The Board of Appeals was not convinced by the statements of superiority in the specification and the indirect comparison with Captan and stated:
"* * * If appellants are to rely on some unforeseeable superiority in their closely analogous compounds, a comparative showing is the minimum requirement. No such showing is of record. Appellants' reference to the record of the Metivier patent file does not provide an acceptable substitute for such direct comparison, which, in order to be meaningful, must be made under precisely the same conditions."
To provide the comparative showing between the compounds of Metivier and those of the present invention, appellants submitted an affidavit with their petition for reconsideration. The affidavit purports to show superiority of appellants' compounds in comparison with those of Metivier, in order to confirm the statements in the specification.
The board refused to consider the affidavit on reconsideration, "since reconsiderations are confined to the same record. Rule 196(b)."
In this case it does not appear necessary to rely on the showing of the affidavit because the compounds compared do not bear a close structural similarity. While we agree with the board that the compounds of Boehme et al. are so closely related to the compounds of the claims in Part I as to be obvious, we cannot agree that the aromatic compounds of Metivier are sufficiently similar in structure to those of Boehme et al. to suggest a pesticidal use. There is nothing in the record to indicate that alkyl and aryl groups are interchangeable in this art. Boehme et al. shows no uses whatsoever.
The solicitor suggests that the claimed "corresponding aliphatic sulfone would have fewer carbon and hydrogen atoms" than the aromatic sulfones of Metivier and would therefore be obvious to one skilled in the art. The examiner never rejected the compounds on the Metivier patent, but apparently recognized that the aliphatic compounds of the present invention were unobvious in view of Metivier. Rather, the examiner appears to have relied on Metivier to provide the suggestion of pesticidal use.
We are of the opinion that appellants have invented a new use for a known compound (or at least a group of compounds including known compounds). In claim 21 this new use has been properly claimed as a process under 35 U.S.C. § 100(b). Appellants were the first to use the compounds of Boehme et al. as pesticides. We do not feel that such a use would be obvious, to one having ordinary skill in the art, from the teaching of Metivier because of the differences between the respective compounds. The mere fact that the aliphatic sulfones of appellants have fewer carbons and hydrogens than the sulfones of Metivier which have a ring structure does not suggest that these compounds would have similar utility. There is a considerable degree of unpredictability in the pesticide art. In re Schechter, 205 F.2d 185, 40 CCPA 1009. One skilled in the art would not know, it seems to us, that the claimed aliphatic sulfones would be useful as pesticides from the disclosure of Metivier. Since there are no suggested uses in Boehme et al., we are of the opinion that the claimed process of protecting materials from pests is not obvious.
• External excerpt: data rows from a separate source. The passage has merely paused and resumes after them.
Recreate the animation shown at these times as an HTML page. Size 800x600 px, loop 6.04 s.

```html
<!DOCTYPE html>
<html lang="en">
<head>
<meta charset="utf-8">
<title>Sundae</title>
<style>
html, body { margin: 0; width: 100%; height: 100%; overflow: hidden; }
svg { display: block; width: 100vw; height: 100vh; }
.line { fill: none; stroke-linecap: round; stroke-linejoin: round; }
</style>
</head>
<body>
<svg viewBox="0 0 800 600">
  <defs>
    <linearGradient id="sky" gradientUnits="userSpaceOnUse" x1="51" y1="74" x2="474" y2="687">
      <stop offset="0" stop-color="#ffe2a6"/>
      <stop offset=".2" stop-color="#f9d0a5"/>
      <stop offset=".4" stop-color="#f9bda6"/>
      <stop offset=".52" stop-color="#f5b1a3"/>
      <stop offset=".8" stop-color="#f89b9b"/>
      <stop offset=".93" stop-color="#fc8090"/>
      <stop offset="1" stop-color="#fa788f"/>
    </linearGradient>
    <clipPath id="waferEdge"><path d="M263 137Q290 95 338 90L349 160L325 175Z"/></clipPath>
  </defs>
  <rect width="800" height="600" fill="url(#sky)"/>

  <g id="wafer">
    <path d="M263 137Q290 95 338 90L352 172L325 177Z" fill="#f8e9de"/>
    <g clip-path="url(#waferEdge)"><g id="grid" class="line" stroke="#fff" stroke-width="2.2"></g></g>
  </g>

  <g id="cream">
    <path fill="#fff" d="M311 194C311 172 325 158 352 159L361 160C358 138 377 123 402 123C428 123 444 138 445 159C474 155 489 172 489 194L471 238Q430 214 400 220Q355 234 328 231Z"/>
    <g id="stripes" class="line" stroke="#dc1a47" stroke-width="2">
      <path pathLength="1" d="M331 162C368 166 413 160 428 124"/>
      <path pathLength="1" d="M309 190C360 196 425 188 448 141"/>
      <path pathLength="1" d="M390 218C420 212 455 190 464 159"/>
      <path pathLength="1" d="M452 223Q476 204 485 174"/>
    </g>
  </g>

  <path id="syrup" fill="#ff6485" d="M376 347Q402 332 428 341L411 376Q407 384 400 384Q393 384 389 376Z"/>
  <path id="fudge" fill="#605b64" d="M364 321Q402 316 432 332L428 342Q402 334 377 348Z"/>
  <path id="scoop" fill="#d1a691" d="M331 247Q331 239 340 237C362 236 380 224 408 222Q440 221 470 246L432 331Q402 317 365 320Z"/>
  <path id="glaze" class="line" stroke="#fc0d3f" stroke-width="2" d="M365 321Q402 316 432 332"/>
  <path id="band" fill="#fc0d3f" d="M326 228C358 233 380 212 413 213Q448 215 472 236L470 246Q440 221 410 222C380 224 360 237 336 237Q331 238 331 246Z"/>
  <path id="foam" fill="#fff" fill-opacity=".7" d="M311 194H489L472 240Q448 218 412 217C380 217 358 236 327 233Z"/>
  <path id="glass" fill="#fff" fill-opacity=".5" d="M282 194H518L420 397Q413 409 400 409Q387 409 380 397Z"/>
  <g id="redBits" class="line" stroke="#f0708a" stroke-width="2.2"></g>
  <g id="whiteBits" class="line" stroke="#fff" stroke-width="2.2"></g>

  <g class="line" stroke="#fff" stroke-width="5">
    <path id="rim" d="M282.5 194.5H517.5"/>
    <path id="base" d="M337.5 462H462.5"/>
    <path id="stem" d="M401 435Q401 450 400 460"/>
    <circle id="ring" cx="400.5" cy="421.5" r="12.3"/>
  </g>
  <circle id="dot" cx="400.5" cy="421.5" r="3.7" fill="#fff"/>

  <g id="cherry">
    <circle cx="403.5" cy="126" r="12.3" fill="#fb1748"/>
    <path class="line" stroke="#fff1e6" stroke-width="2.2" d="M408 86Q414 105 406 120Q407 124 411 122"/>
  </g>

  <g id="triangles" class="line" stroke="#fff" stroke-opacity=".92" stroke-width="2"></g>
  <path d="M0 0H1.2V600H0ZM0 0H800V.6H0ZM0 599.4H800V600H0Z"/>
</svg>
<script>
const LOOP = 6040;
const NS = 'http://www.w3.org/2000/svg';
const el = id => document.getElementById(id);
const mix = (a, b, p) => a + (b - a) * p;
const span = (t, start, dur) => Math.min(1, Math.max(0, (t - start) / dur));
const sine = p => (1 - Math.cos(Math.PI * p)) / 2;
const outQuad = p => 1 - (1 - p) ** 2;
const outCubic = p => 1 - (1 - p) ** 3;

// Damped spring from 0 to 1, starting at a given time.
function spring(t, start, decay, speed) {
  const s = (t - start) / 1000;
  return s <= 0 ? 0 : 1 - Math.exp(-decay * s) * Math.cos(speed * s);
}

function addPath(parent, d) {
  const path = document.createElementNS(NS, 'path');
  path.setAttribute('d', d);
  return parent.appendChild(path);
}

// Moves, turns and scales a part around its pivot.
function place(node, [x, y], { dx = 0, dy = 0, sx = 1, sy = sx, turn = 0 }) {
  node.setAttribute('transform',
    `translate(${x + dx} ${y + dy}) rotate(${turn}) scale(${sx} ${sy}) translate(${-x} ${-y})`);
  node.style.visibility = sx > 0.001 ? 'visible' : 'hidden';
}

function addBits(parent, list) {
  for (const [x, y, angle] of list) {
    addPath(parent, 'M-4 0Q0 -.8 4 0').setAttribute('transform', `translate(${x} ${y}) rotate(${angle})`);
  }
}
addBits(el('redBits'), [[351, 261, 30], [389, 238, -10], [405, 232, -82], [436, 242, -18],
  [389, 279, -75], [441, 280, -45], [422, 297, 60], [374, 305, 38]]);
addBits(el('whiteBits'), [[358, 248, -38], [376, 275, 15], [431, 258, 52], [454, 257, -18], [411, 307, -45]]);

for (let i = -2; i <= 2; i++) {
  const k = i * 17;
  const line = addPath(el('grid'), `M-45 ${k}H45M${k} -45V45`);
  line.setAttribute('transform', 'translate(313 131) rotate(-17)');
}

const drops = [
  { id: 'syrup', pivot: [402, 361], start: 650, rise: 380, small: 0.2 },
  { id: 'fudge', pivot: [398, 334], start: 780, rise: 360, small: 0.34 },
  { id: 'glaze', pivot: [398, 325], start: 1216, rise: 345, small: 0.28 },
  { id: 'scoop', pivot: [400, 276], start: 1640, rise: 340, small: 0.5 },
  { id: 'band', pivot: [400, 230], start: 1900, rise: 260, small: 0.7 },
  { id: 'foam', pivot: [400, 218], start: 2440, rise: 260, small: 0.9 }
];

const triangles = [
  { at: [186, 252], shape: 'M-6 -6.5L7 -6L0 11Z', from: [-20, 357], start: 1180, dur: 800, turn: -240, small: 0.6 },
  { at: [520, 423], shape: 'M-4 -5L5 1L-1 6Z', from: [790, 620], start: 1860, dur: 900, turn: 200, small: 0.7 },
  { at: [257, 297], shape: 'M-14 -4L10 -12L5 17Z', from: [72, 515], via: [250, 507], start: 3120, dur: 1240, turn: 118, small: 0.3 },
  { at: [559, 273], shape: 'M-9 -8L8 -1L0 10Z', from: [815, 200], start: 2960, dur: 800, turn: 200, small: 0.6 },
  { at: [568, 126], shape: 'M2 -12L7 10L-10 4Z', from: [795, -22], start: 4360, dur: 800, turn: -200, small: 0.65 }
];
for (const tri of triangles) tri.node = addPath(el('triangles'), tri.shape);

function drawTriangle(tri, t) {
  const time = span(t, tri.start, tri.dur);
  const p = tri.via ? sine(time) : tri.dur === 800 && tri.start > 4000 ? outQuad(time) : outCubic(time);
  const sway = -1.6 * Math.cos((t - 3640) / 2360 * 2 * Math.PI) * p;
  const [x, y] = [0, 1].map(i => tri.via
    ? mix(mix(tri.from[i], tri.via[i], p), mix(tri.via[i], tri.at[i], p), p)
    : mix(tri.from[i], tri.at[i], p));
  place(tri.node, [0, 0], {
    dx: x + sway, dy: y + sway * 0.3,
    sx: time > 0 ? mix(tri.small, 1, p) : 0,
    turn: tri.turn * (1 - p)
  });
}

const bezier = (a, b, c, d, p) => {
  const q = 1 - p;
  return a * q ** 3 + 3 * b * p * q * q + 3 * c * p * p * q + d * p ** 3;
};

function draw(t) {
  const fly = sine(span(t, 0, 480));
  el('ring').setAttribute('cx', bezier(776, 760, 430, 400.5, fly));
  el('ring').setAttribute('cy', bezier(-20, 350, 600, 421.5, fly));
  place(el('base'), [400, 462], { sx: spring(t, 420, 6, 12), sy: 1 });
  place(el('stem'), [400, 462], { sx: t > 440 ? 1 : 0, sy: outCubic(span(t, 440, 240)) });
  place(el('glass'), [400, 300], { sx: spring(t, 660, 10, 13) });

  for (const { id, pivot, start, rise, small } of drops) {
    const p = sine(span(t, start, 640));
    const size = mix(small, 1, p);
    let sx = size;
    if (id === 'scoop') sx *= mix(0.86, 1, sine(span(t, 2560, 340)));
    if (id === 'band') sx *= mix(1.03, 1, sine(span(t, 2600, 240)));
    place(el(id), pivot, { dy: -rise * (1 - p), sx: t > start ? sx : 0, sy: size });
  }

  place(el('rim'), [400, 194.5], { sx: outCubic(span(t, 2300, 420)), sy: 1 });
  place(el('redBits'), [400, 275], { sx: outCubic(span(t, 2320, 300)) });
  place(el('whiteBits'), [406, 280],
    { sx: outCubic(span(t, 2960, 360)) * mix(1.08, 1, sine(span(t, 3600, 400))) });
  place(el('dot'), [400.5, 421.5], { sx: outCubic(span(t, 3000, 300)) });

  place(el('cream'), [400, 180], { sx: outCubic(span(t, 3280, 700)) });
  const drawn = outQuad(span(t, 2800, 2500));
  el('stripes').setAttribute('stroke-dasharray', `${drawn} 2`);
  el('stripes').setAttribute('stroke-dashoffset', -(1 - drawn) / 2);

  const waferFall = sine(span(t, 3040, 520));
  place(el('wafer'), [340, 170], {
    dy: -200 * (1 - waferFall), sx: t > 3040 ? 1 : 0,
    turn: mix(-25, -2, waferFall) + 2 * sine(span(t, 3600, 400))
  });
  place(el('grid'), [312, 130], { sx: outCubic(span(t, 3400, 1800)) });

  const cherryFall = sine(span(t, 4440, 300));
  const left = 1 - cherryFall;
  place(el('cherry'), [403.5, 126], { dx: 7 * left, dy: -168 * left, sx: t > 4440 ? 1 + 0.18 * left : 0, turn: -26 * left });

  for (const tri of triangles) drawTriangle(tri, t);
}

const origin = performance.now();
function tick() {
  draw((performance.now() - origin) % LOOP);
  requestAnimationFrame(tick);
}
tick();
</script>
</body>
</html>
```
It having been found that the patent to Metivier is too remote in chemical structure to suggest the use of the Boehme et al. compounds as pesticides, the Shumard, Jones et al. and Giolito et al. patents, being even more remote in chemical structure, are not persuasive that such a use is obvious. Moreover, the cumulative effect of the secondary patents does not, it seems to us, provide a greater suggestion of such a use than does Metivier alone.
Claims 22 to 25, 27 and 28 define novel compounds in the process, as contrasted with claim 21 which claims the Boehme et al. compounds in the process. Having found claim 21 patentable, it follows that the remaining process claims are patentable for the same reasons.
For the foregoing reasons, the decision of the Board of Appeals is modified to the extent that the rejection of claims 21 to 25, 27 and 28 is reversed. The rejection of claims 3, 8 to 10, 12, 18 and 26 is affirmed.